**Task details:** Please set down the data word for word; images do not go in the copy.

* * * * * * * * *

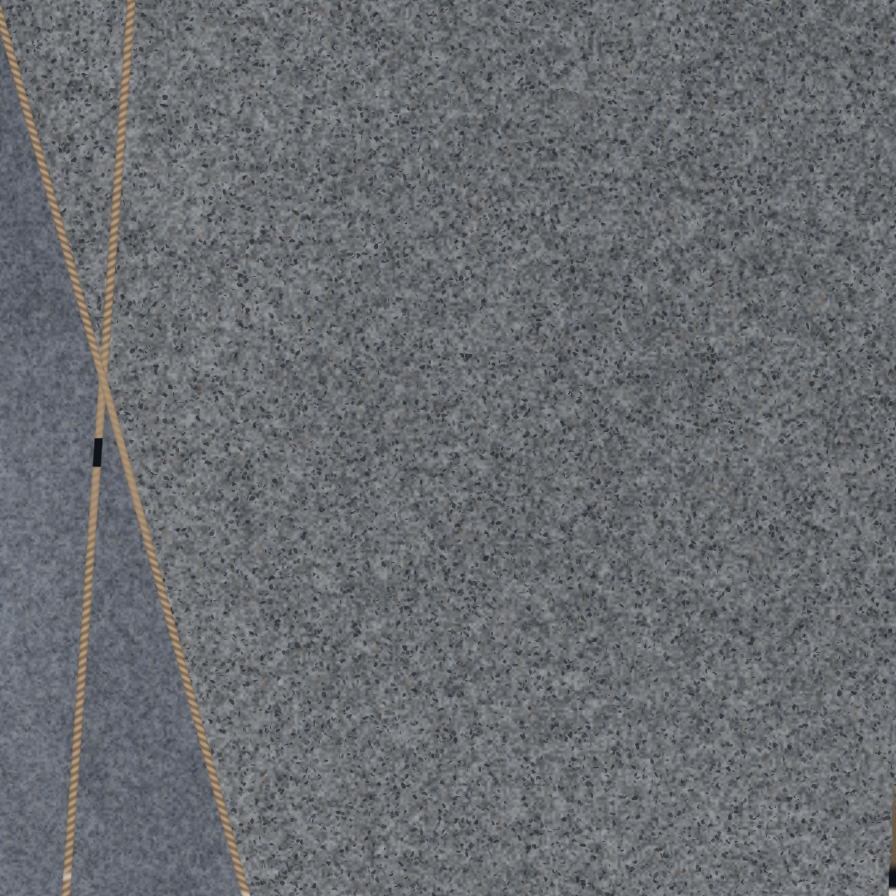
A WebGL 2 fragment shader for this texture:

```glsl
#version 300 es
precision highp float;
// Speckled grey stone crossed by two thin twisted cords at the left.
// Layered value noise and scattered grains form the stone; each cord is a
// bent line with slanted stripes. A smoother, bluer slab lies left of one cord.

uniform vec2 u_resolution;
out vec4 fragColor;

const vec3 STONE = vec3(0.423, 0.434, 0.448);
const vec3 SLAB = vec3(0.400, 0.421, 0.458);
const vec3 GRAIN_DARK = vec3(0.12, 0.13, 0.15);
const vec3 GRAIN_WARM = vec3(0.47, 0.44, 0.41);
const vec3 GRAIN_PALE = vec3(0.55, 0.57, 0.60);
const vec3 CORD_LIGHT = vec3(0.71, 0.61, 0.49);
const vec3 CORD_DARK = vec3(0.53, 0.44, 0.35);
const vec3 BAND = vec3(0.06, 0.07, 0.09);
const vec3 GLINT = vec3(0.88, 0.85, 0.82);
const float CORD_HALF_WIDTH = 0.0045;
const float TWIST_FREQUENCY = 108.0;
const float GRAIN_CELLS = 190.0;
const vec2 KNOT = vec2(0.115, 0.577);

float hash(vec2 p) {
    vec3 q = fract(vec3(p.xyx) * 0.1031);
    q += dot(q, q.yzx + 33.33);
    return fract((q.x + q.y) * q.z);
}

float noise(vec2 p) {
    vec2 i = floor(p), f = fract(p);
    f = f * f * (3.0 - 2.0 * f);
    return mix(mix(hash(i), hash(i + vec2(1, 0)), f.x),
               mix(hash(i + vec2(0, 1)), hash(i + vec2(1, 1)), f.x), f.y);
}

// Centre x of a cord that bends at the knot; slopes are dx/dy.
float cordCentre(float y, vec2 bend, float slopeBelow, float slopeAbove) {
    float d = y - bend.y;
    return bend.x + d * (d < 0.0 ? slopeBelow : slopeAbove);
}

// Coverage of small uneven grains, one per jittered cell.
float grains(vec2 p, float density, float soft) {
    vec2 cell = floor(p);
    p += 0.5 * vec2(noise(p * 1.7), noise(p * 1.7 + 31.0)) - 0.25;
    float cover = 0.0;
    for (int j = -1; j <= 1; j++)
    for (int i = -1; i <= 1; i++) {
        vec2 id = cell + vec2(i, j);
        vec2 d = p - id - vec2(hash(id + 7.3), hash(id + 51.7));
        float a = 6.283 * hash(id + 23.1);
        d = mat2(cos(a), sin(a), -sin(a), cos(a)) * d;
        float radius = mix(0.15, 0.50, hash(id + 91.4));
        float shape = 1.0 - smoothstep(-soft, soft, length(d * vec2(0.8, 1.25)) - radius);
        float strength = mix(0.35, 1.0, hash(id + 171.2));
        cover = max(cover, shape * strength * step(hash(id + 137.9), density));
    }
    return cover;
}

vec3 stoneColour(vec2 uv, float slab, float px) {
    // Broad light: paler beside the cords and along the bottom
    float light = 0.025 * exp(-pow((uv.x - 0.20) / 0.13, 2.0));
    light += 0.022 * (1.0 - smoothstep(0.0, 0.4, uv.y));
    light -= 0.014 * smoothstep(0.35, 1.0, uv.x) * smoothstep(0.15, 0.7, uv.y);
    light += 0.016 * (noise(uv * 9.0) - 0.5) + 0.028 * (noise(uv * 32.0 + 5.0) - 0.5);
    float slabLight = 0.035 * exp(-pow((uv.y - 0.36) / 0.18, 2.0)) * (1.0 - smoothstep(0.03, 0.10, uv.x));
    slabLight -= 0.035 * smoothstep(0.55, 0.70, uv.y) + 0.012 * smoothstep(0.07, 0.12, uv.x);
    slabLight += 0.025 * (noise(uv * 32.0 + 5.0) - 0.5);
    vec3 colour = mix(STONE + light, SLAB + slabLight, slab);

    // Fine mottling, weaker on the slab
    float contrast = mix(1.0, 0.68, slab);
    float mottle = 0.06 * (noise(uv * 80.0) - 0.5) + 0.15 * (noise(uv * 185.0 + 17.0) - 0.5)
                 + 0.16 * (noise(uv * 330.0 + 41.0) - 0.5);
    colour += contrast * mottle;

    // Pale, warm and dark mineral grains
    float soft = max(0.20, px * GRAIN_CELLS * 0.7);
    float pale = grains(uv * 150.0 + 500.0, 0.22, 0.25);
    colour = mix(colour, GRAIN_PALE, 0.35 * pale * contrast);
    float warm = grains(uv * 110.0 + 300.0, 0.16, 0.25);
    colour = mix(colour, GRAIN_WARM, 0.45 * warm * contrast);
    float density = 0.31 + 0.26 * (noise(uv * 45.0 + 60.0) - 0.5);
    float dark = grains(uv * GRAIN_CELLS, density, soft);
    return mix(colour, GRAIN_DARK, dark * mix(0.72, 0.30, slab));
}

vec3 cordColour(vec2 uv, float offset, float lean) {
    float twist = sin(6.283 * (uv.y * TWIST_FREQUENCY + lean * offset * 60.0));
    float plain = smoothstep(0.36, 0.44, uv.y) * (1.0 - smoothstep(0.57, 0.64, uv.y));
    float stripe = mix(smoothstep(-0.9, 0.9, twist), 0.8, plain * 0.75);
    float roundness = 1.0 - 0.15 * pow(abs(offset) / CORD_HALF_WIDTH, 2.0);
    return mix(CORD_DARK, CORD_LIGHT, stripe) * roundness;
}

void main() {
    vec2 uv = gl_FragCoord.xy / u_resolution;
    float px = 1.0 / min(u_resolution.x, u_resolution.y);

    // Signed horizontal offsets from both cords
    float offsetA = uv.x - cordCentre(uv.y, KNOT, -0.277, -0.284);
    float offsetB = uv.x - cordCentre(uv.y, KNOT, 0.072, 0.075);
    float slab = 1.0 - smoothstep(-0.010, 0.006, offsetA);
    vec3 colour = stoneColour(uv, slab, px);

    // Cords, one with a dark band, both with a bright lower end
    float coverB = 1.0 - smoothstep(-px, px, abs(offsetB) - CORD_HALF_WIDTH);
    float coverA = 1.0 - smoothstep(-px, px, abs(offsetA) - CORD_HALF_WIDTH);
    vec3 cordB = cordColour(uv, offsetB, -1.0);
    cordB = mix(cordB, BAND, 1.0 - smoothstep(-px, px, abs(uv.y - 0.495) - 0.016));
    cordB = mix(cordB, GLINT, 0.6 * (1.0 - smoothstep(0.0, 0.008, abs(uv.y - 0.022))));
    colour = mix(colour, cordB, coverB);
    vec3 cordA = mix(cordColour(uv, offsetA, 1.0), GLINT, 0.6 * (1.0 - smoothstep(0.0, 0.008, uv.y)));
    colour = mix(colour, cordA, coverA);

    // Sliver of brown edge and dark foot in the lower right corner
    float edge = smoothstep(-px, px, uv.x - 0.996 + 0.004 * smoothstep(0.06, 0.02, uv.y));
    edge *= 1.0 - smoothstep(0.08, 0.14, uv.y);
    vec3 edgeColour = mix(BAND, CORD_DARK * 0.8, smoothstep(0.025, 0.04, uv.y));
    edgeColour = mix(edgeColour, GLINT, 1.0 - smoothstep(0.004, 0.012, uv.y));
    fragColor = vec4(clamp(mix(colour, edgeColour, edge), 0.0, 1.0), 1.0);
}
```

* * * * * * * * *

**Answer to this problem:**
A WebGL 2 fragment shader for this texture:

```glsl
#version 300 es
precision highp float;
// Speckled grey stone crossed by two thin twisted cords at the left.
// Layered value noise and scattered grains form the stone; each cord is a
// bent line with slanted stripes. A smoother, bluer slab lies left of one cord.

uniform vec2 u_resolution;
out vec4 fragColor;

const vec3 STONE = vec3(0.423, 0.434, 0.448);
const vec3 SLAB = vec3(0.400, 0.421, 0.458);
const vec3 GRAIN_DARK = vec3(0.12, 0.13, 0.15);
const vec3 GRAIN_WARM = vec3(0.47, 0.44, 0.41);
const vec3 GRAIN_PALE = vec3(0.55, 0.57, 0.60);
const vec3 CORD_LIGHT = vec3(0.71, 0.61, 0.49);
const vec3 CORD_DARK = vec3(0.53, 0.44, 0.35);
const vec3 BAND = vec3(0.06, 0.07, 0.09);
const vec3 GLINT = vec3(0.88, 0.85, 0.82);
const float CORD_HALF_WIDTH = 0.0045;
const float TWIST_FREQUENCY = 108.0;
const float GRAIN_CELLS = 190.0;
const vec2 KNOT = vec2(0.115, 0.577);

float hash(vec2 p) {
    vec3 q = fract(vec3(p.xyx) * 0.1031);
    q += dot(q, q.yzx + 33.33);
    return fract((q.x + q.y) * q.z);
}

float noise(vec2 p) {
    vec2 i = floor(p), f = fract(p);
    f = f * f * (3.0 - 2.0 * f);
    return mix(mix(hash(i), hash(i + vec2(1, 0)), f.x),
               mix(hash(i + vec2(0, 1)), hash(i + vec2(1, 1)), f.x), f.y);
}

// Centre x of a cord that bends at the knot; slopes are dx/dy.
float cordCentre(float y, vec2 bend, float slopeBelow, float slopeAbove) {
    float d = y - bend.y;
    return bend.x + d * (d < 0.0 ? slopeBelow : slopeAbove);
}

// Coverage of small uneven grains, one per jittered cell.
float grains(vec2 p, float density, float soft) {
    vec2 cell = floor(p);
    p += 0.5 * vec2(noise(p * 1.7), noise(p * 1.7 + 31.0)) - 0.25;
    float cover = 0.0;
    for (int j = -1; j <= 1; j++)
    for (int i = -1; i <= 1; i++) {
        vec2 id = cell + vec2(i, j);
        vec2 d = p - id - vec2(hash(id + 7.3), hash(id + 51.7));
        float a = 6.283 * hash(id + 23.1);
        d = mat2(cos(a), sin(a), -sin(a), cos(a)) * d;
        float radius = mix(0.15, 0.50, hash(id + 91.4));
        float shape = 1.0 - smoothstep(-soft, soft, length(d * vec2(0.8, 1.25)) - radius);
        float strength = mix(0.35, 1.0, hash(id + 171.2));
        cover = max(cover, shape * strength * step(hash(id + 137.9), density));
    }
    return cover;
}

vec3 stoneColour(vec2 uv, float slab, float px) {
    // Broad light: paler beside the cords and along the bottom
    float light = 0.025 * exp(-pow((uv.x - 0.20) / 0.13, 2.0));
    light += 0.022 * (1.0 - smoothstep(0.0, 0.4, uv.y));
    light -= 0.014 * smoothstep(0.35, 1.0, uv.x) * smoothstep(0.15, 0.7, uv.y);
    light += 0.016 * (noise(uv * 9.0) - 0.5) + 0.028 * (noise(uv * 32.0 + 5.0) - 0.5);
    float slabLight = 0.035 * exp(-pow((uv.y - 0.36) / 0.18, 2.0)) * (1.0 - smoothstep(0.03, 0.10, uv.x));
    slabLight -= 0.035 * smoothstep(0.55, 0.70, uv.y) + 0.012 * smoothstep(0.07, 0.12, uv.x);
    slabLight += 0.025 * (noise(uv * 32.0 + 5.0) - 0.5);
    vec3 colour = mix(STONE + light, SLAB + slabLight, slab);

    // Fine mottling, weaker on the slab
    float contrast = mix(1.0, 0.68, slab);
    float mottle = 0.06 * (noise(uv * 80.0) - 0.5) + 0.15 * (noise(uv * 185.0 + 17.0) - 0.5)
                 + 0.16 * (noise(uv * 330.0 + 41.0) - 0.5);
    colour += contrast * mottle;

    // Pale, warm and dark mineral grains
    float soft = max(0.20, px * GRAIN_CELLS * 0.7);
    float pale = grains(uv * 150.0 + 500.0, 0.22, 0.25);
    colour = mix(colour, GRAIN_PALE, 0.35 * pale * contrast);
    float warm = grains(uv * 110.0 + 300.0, 0.16, 0.25);
    colour = mix(colour, GRAIN_WARM, 0.45 * warm * contrast);
    float density = 0.31 + 0.26 * (noise(uv * 45.0 + 60.0) - 0.5);
    float dark = grains(uv * GRAIN_CELLS, density, soft);
    return mix(colour, GRAIN_DARK, dark * mix(0.72, 0.30, slab));
}

vec3 cordColour(vec2 uv, float offset, float lean) {
    float twist = sin(6.283 * (uv.y * TWIST_FREQUENCY + lean * offset * 60.0));
    float plain = smoothstep(0.36, 0.44, uv.y) * (1.0 - smoothstep(0.57, 0.64, uv.y));
    float stripe = mix(smoothstep(-0.9, 0.9, twist), 0.8, plain * 0.75);
    float roundness = 1.0 - 0.15 * pow(abs(offset) / CORD_HALF_WIDTH, 2.0);
    return mix(CORD_DARK, CORD_LIGHT, stripe) * roundness;
}

void main() {
    vec2 uv = gl_FragCoord.xy / u_resolution;
    float px = 1.0 / min(u_resolution.x, u_resolution.y);

    // Signed horizontal offsets from both cords
    float offsetA = uv.x - cordCentre(uv.y, KNOT, -0.277, -0.284);
    float offsetB = uv.x - cordCentre(uv.y, KNOT, 0.072, 0.075);
    float slab = 1.0 - smoothstep(-0.010, 0.006, offsetA);
    vec3 colour = stoneColour(uv, slab, px);

    // Cords, one with a dark band, both with a bright lower end
    float coverB = 1.0 - smoothstep(-px, px, abs(offsetB) - CORD_HALF_WIDTH);
    float coverA = 1.0 - smoothstep(-px, px, abs(offsetA) - CORD_HALF_WIDTH);
    vec3 cordB = cordColour(uv, offsetB, -1.0);
    cordB = mix(cordB, BAND, 1.0 - smoothstep(-px, px, abs(uv.y - 0.495) - 0.016));
    cordB = mix(cordB, GLINT, 0.6 * (1.0 - smoothstep(0.0, 0.008, abs(uv.y - 0.022))));
    colour = mix(colour, cordB, coverB);
    vec3 cordA = mix(cordColour(uv, offsetA, 1.0), GLINT, 0.6 * (1.0 - smoothstep(0.0, 0.008, uv.y)));
    colour = mix(colour, cordA, coverA);

    // Sliver of brown edge and dark foot in the lower right corner
    float edge = smoothstep(-px, px, uv.x - 0.996 + 0.004 * smoothstep(0.06, 0.02, uv.y));
    edge *= 1.0 - smoothstep(0.08, 0.14, uv.y);
    vec3 edgeColour = mix(BAND, CORD_DARK * 0.8, smoothstep(0.025, 0.04, uv.y));
    edgeColour = mix(edgeColour, GLINT, 1.0 - smoothstep(0.004, 0.012, uv.y));
    fragColor = vec4(clamp(mix(colour, edgeColour, edge), 0.0, 1.0), 1.0);
}
```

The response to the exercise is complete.